▶ **Task requirements**
Search the data for "STONES". Return each matching line.

[Data extracts Boundary: Start]

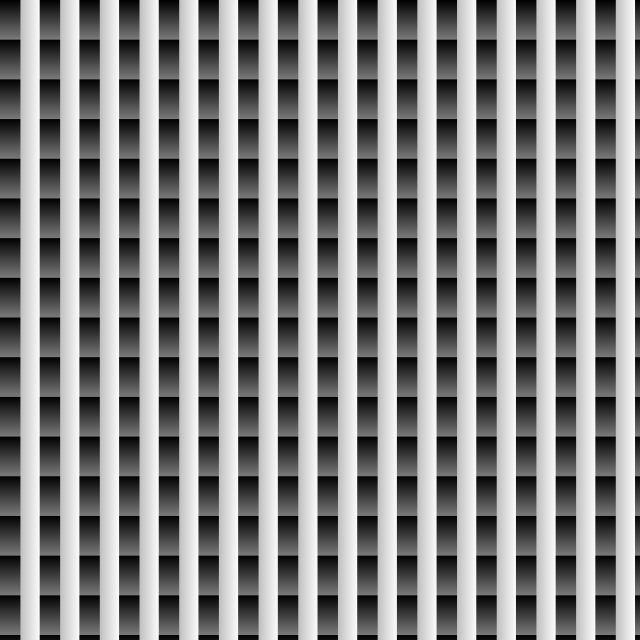
Write a Shadertoy shader that draws this pattern.

```glsl
const float REPEATS = 16.125;    // cells across the canvas height
const float DARK_WIDTH = 0.515;  // share of each cell taken by the dark column

// Running integral of a pulse that is 1 over the first part of each cell
float pulseIntegral(float x, float width) {
    return floor(x) * width + min(fract(x), width);
}

// Running integral of a sawtooth rising from 0 to 1 in each cell
float sawIntegral(float x) {
    float f = fract(x);
    return 0.5 * (floor(x) + f * f);
}

// Box-filtered repeating pulse
float smoothPulse(float x, float width, float pixel) {
    float h = 0.5 * pixel;
    return (pulseIntegral(x + h, width) - pulseIntegral(x - h, width)) / pixel;
}

// Box-filtered repeating sawtooth
float smoothSaw(float x, float pixel) {
    float h = 0.5 * pixel;
    return (sawIntegral(x + h) - sawIntegral(x - h)) / pixel;
}

// Ramp across the light column, held constant beyond its edges
float columnRamp(float x, float darkWidth) {
    float fromDarkCentre = fract(x - 0.5 * darkWidth);
    return clamp((fromDarkCentre - 0.5 * darkWidth) / (1.0 - darkWidth), 0.0, 1.0);
}

// Dark blocks fade from top to bottom
vec3 blockColour(float y, float pixel) {
    return mix(vec3(0.0), vec3(0.48), smoothSaw(y, pixel));
}

// Light bars fade from left to right
vec3 barColour(float x, float darkWidth) {
    return mix(vec3(0.75), vec3(0.985), columnRamp(x, darkWidth));
}

void mainImage(out vec4 fragColor, in vec2 fragCoord) {
    // Cells are counted from the top left corner
    vec2 fromTopLeft = vec2(fragCoord.x, iResolution.y - fragCoord.y);
    vec2 cell = fromTopLeft / iResolution.y * REPEATS;
    float pixel = REPEATS / iResolution.y;

    float darkMask = smoothPulse(cell.x, DARK_WIDTH, pixel);
    vec3 colour = mix(barColour(cell.x, DARK_WIDTH), blockColour(cell.y, pixel), darkMask);
    fragColor = vec4(colour, 1.0);
}
```
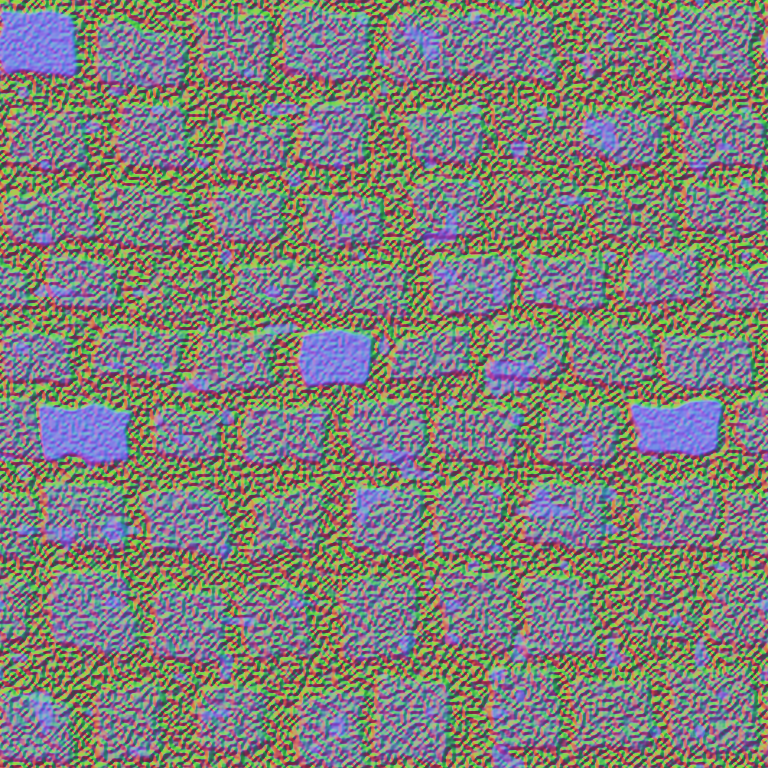
A WebGL 2 fragment shader for this texture map:

```glsl
#version 300 es
precision highp float;

uniform vec2 u_resolution;
out vec4 fragColor;

const float TAU = 6.2831853;

// Layout, in repeats across and down
const vec2 STONES = vec2(8.0, 9.0);
const float ROW_PHASE = 0.16;
const float ROW_CROWDING = 0.2;
const float CROWDED_AT = 0.62;
const float ROW_WAVE = 0.05;
const vec2 CENTER_JITTER = vec2(0.18, 0.18);
const vec2 HALF_SIZE_MIN = vec2(0.34, 0.30);
const vec2 HALF_SIZE_MAX = vec2(0.46, 0.39);

// Stone outline, in canvas units
const float CORNER = 0.012;
const float EDGE_SOFT = 0.004;
const float EDGE_WOBBLE = 0.014;
const vec2 WOBBLE_CELLS = vec2(32.0);
const float SKEW = 0.28;
const float TILT = 0.18;

// Relief
const float STONE_RISE = 0.0085;
const float GAP_ROUGH = 6.4;
const float STONE_ROUGH = 3.3;
const float WORN_ROUGH = 0.9;
const float WORN_SHARE = 0.05;
const float BURIED_SHARE = 0.08;
const vec2 PATCH_CELLS = vec2(34.0, 42.0);
const vec2 PATCH_RANGE = vec2(0.82, 0.90);
const vec2 GRAIN_CELLS = vec2(236.0, 256.0);
const float COARSE_GRAIN = 0.3;
const float SAMPLE_STEP = 0.0019;

// Colour encoding
const float TINT_STRENGTH = 0.36;
const float BLUE_STRENGTH = 0.95;
const float BLUE_EVENNESS = 0.55;
const float ROUGH_SHADING = 0.25;

uint scramble(uint v) {
  v = v * 747796405u + 2891336453u;
  v = ((v >> ((v >> 28u) + 4u)) ^ v) * 277803737u;
  return (v >> 22u) ^ v;
}

float hash(vec2 cell, uint seed) {
  uint h = scramble(uint(cell.x) + scramble(uint(cell.y) + scramble(seed)));
  return float(h >> 8u) / 16777216.0;
}

vec2 hash2(vec2 cell, uint seed) {
  return vec2(hash(cell, seed), hash(cell, seed + 1u));
}

// Value noise that wraps at the canvas edges
float noise(vec2 p, vec2 cells, uint seed) {
  vec2 g = p * cells, i = floor(g), f = g - i;
  f = f * f * (3.0 - 2.0 * f);
  vec2 a = mod(i, cells), b = mod(i + 1.0, cells);
  return mix(mix(hash(a, seed), hash(vec2(b.x, a.y), seed), f.x),
             mix(hash(vec2(a.x, b.y), seed), hash(b, seed), f.x), f.y);
}

float grain(vec2 p) {
  return noise(p, GRAIN_CELLS, 50u)
       + COARSE_GRAIN * noise(p, GRAIN_CELLS * 0.5, 51u);
}

float roundedBox(vec2 q, vec2 halfSize) {
  vec2 d = abs(q) - halfSize + CORNER;
  return length(max(d, 0.0)) + min(max(d.x, d.y), 0.0) - CORNER;
}

// Returns height and surface roughness
vec2 paving(vec2 p) {
  vec2 wobble = vec2(noise(p, WOBBLE_CELLS, 30u), noise(p, WOBBLE_CELLS, 31u)) - 0.5;
  vec2 w = p + EDGE_WOBBLE * wobble;
  float crowd = ROW_CROWDING / TAU * sin(TAU * (w.y - CROWDED_AT));
  float v = STONES.y * (w.y + crowd) - ROW_PHASE + ROW_WAVE * sin(TAU * w.x);
  vec2 result = vec2(0.0, GAP_ROUGH);
  for (int r = -1; r <= 1; r++) {
    float row = floor(v) + float(r);
    float u = w.x * STONES.x + hash(vec2(0.0, mod(row, STONES.y)), 1u);
    for (int c = -1; c <= 1; c++) {
      vec2 cell = vec2(floor(u) + float(c), row);
      vec2 id = mod(cell, STONES);
      vec2 center = cell + 0.5 + CENTER_JITTER * (hash2(id, 2u) - 0.5);
      vec2 halfSize = mix(HALF_SIZE_MIN, HALF_SIZE_MAX, hash2(id, 4u)) / STONES;
      vec2 q = (vec2(u, v) - center) / STONES;
      vec2 lean = hash2(id, 6u) - 0.5;
      q += vec2(SKEW * lean.x * q.y, TILT * lean.y * q.x);
      float cover = smoothstep(EDGE_SOFT, -EDGE_SOFT, roundedBox(q, halfSize));
      float kind = hash(id, 8u);
      float sunk = 1.0 - 0.5 * step(kind, BURIED_SHARE);
      float rough = mix(STONE_ROUGH, WORN_ROUGH, step(1.0 - WORN_SHARE, kind));
      rough *= mix(0.88, 1.15, hash(id, 9u));
      result.x = max(result.x, cover * sunk * STONE_RISE);
      result.y = mix(result.y, rough, cover * sunk);
    }
  }
  return result;
}

void main() {
  vec2 p = gl_FragCoord.xy / u_resolution;
  vec2 dx = vec2(SAMPLE_STEP, 0.0), dy = dx.yx;

  // Slope of the stone edges plus the grain
  vec2 edge = vec2(paving(p + dx).x - paving(p - dx).x,
                   paving(p + dy).x - paving(p - dy).x) / (2.0 * SAMPLE_STEP);
  vec2 speckle = vec2(grain(p + dx) - grain(p - dx), grain(p + dy) - grain(p - dy));
  float smoothPatch = smoothstep(PATCH_RANGE.x, PATCH_RANGE.y, noise(p, PATCH_CELLS, 40u));
  float rough = mix(paving(p).y, WORN_ROUGH, 0.8 * smoothPatch);
  vec2 slope = edge + rough * speckle;

  // Encode the surface direction as colour
  vec3 normal = normalize(vec3(slope.x, -slope.y, 1.0));
  float evenBlue = inversesqrt(1.0 + ROUGH_SHADING * rough * rough);
  float blue = BLUE_STRENGTH * mix(normal.z, evenBlue, BLUE_EVENNESS);
  fragColor = vec4(0.5 + TINT_STRENGTH * normal.xy, blue, 1.0);
}
```
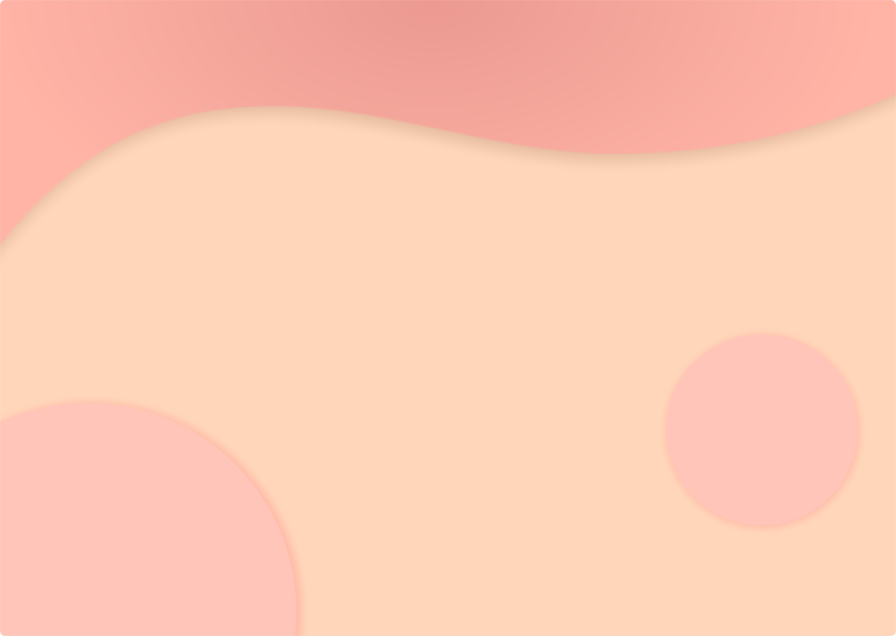
This background is drawn by a WebGL 1 fragment shader. Its source:

```glsl
precision highp float;
// Soft pastel backdrop: a coral wave hangs from the top over a peach field
// with two pink discs. The wave edge is a chain of cubic Hermite spans;
// every shape is a signed distance with a blurred, offset shadow.

#define ASPECT 0.711
#define PEACH vec3(1.0, 0.839, 0.727)
#define PINK vec3(1.0, 0.773, 0.722)
#define CORAL_DEEP vec3(0.922, 0.600, 0.570)
#define CORAL_LIGHT vec3(1.0, 0.705, 0.650)
#define DISC_SHADOW vec3(1.0, 0.690, 0.630)
#define WAVE_SHADOW vec3(0.62, 0.43, 0.33)
#define WAVE_SHADOW_ALPHA 0.36
#define WAVE_BLUR 0.020
#define DISC_BLUR 0.010
#define CORNER_RADIUS 0.006

uniform vec2 u_resolution;

// Coverage of a shape at signed distance d, faded over +-blur.
float coverage(float d, float blur) {
  return 1.0 - smoothstep(-blur, blur, d);
}

// Cubic from a to b; each knot holds position, height and slope.
float hermite(vec3 a, vec3 b, float x) {
  float span = b.x - a.x;
  float t = (x - a.x) / span;
  float s = 1.0 - t;
  return mix(a.y, b.y, t * t * (3.0 - 2.0 * t))
       + span * t * s * (a.z * s - b.z * t);
}

float waveHeight(float x) {
  vec3 left = vec3(0.0, 0.4375, 1.25);
  vec3 crest = vec3(0.306, 0.5924, 0.0);
  vec3 trough = vec3(0.684, 0.5391, 0.0);
  vec3 right = vec3(1.0, 0.6055, 0.45);
  if (x < crest.x) return hermite(left, crest, x);
  if (x < trough.x) return hermite(crest, trough, x);
  return hermite(trough, right, x);
}

// Approximate distance to the wave, negative above its edge.
float waveDistance(vec2 p) {
  float h = 0.002;
  float slope = (waveHeight(p.x + h) - waveHeight(p.x - h)) / (2.0 * h);
  return (waveHeight(p.x) - p.y) / sqrt(1.0 + slope * slope);
}

// Lay a disc and its shadow over the given colour.
vec3 addDisc(vec3 color, vec2 p, vec2 center, float radius, vec2 offset, float aa) {
  float shadow = coverage(length(p - center - offset) - radius, DISC_BLUR);
  color = mix(color, DISC_SHADOW, 0.85 * shadow);
  return mix(color, PINK, coverage(length(p - center) - radius, aa));
}

void main() {
  vec2 size = vec2(1.0, ASPECT);
  vec2 p = gl_FragCoord.xy / u_resolution * size;
  float aa = 0.75 / u_resolution.x;

  // Peach field and discs
  vec3 color = PEACH;
  color = addDisc(color, p, vec2(0.0977, 0.0273), 0.2331, vec2(0.005, 0.0), aa);
  color = addDisc(color, p, vec2(0.8503, 0.2305), 0.1068, vec2(0.001, -0.002), aa);

  // Wave shadow, cast down and to the left
  float shadow = coverage(waveDistance(p - vec2(-0.004, -0.004)), WAVE_BLUR);
  color = mix(color, WAVE_SHADOW, WAVE_SHADOW_ALPHA * shadow);

  // Wave with an elliptical gradient around the top centre
  float glow = length((p - vec2(0.482, ASPECT)) / vec2(0.495, 0.286));
  vec3 coral = mix(CORAL_DEEP, CORAL_LIGHT, clamp(glow, 0.0, 1.0));
  color = mix(color, coral, coverage(waveDistance(p), 2.0 * aa));

  // Rounded white corners
  vec2 q = abs(p - 0.5 * size) - 0.5 * size + CORNER_RADIUS;
  float outside = length(max(q, 0.0)) - CORNER_RADIUS;
  color = mix(vec3(1.0), color, coverage(outside, aa));

  gl_FragColor = vec4(color, 1.0);
}
```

[Data extracts Boundary: End]

▶ **Exercise result**
const vec2 STONES = vec2(8.0, 9.0);
  float v = STONES.y * (w.y + crowd) - ROW_PHASE + ROW_WAVE * sin(TAU * w.x);
    float u = w.x * STONES.x + hash(vec2(0.0, mod(row, STONES.y)), 1u);
      vec2 id = mod(cell, STONES);
      vec2 halfSize = mix(HALF_SIZE_MIN, HALF_SIZE_MAX, hash2(id, 4u)) / STONES;
      vec2 q = (vec2(u, v) - center) / STONES;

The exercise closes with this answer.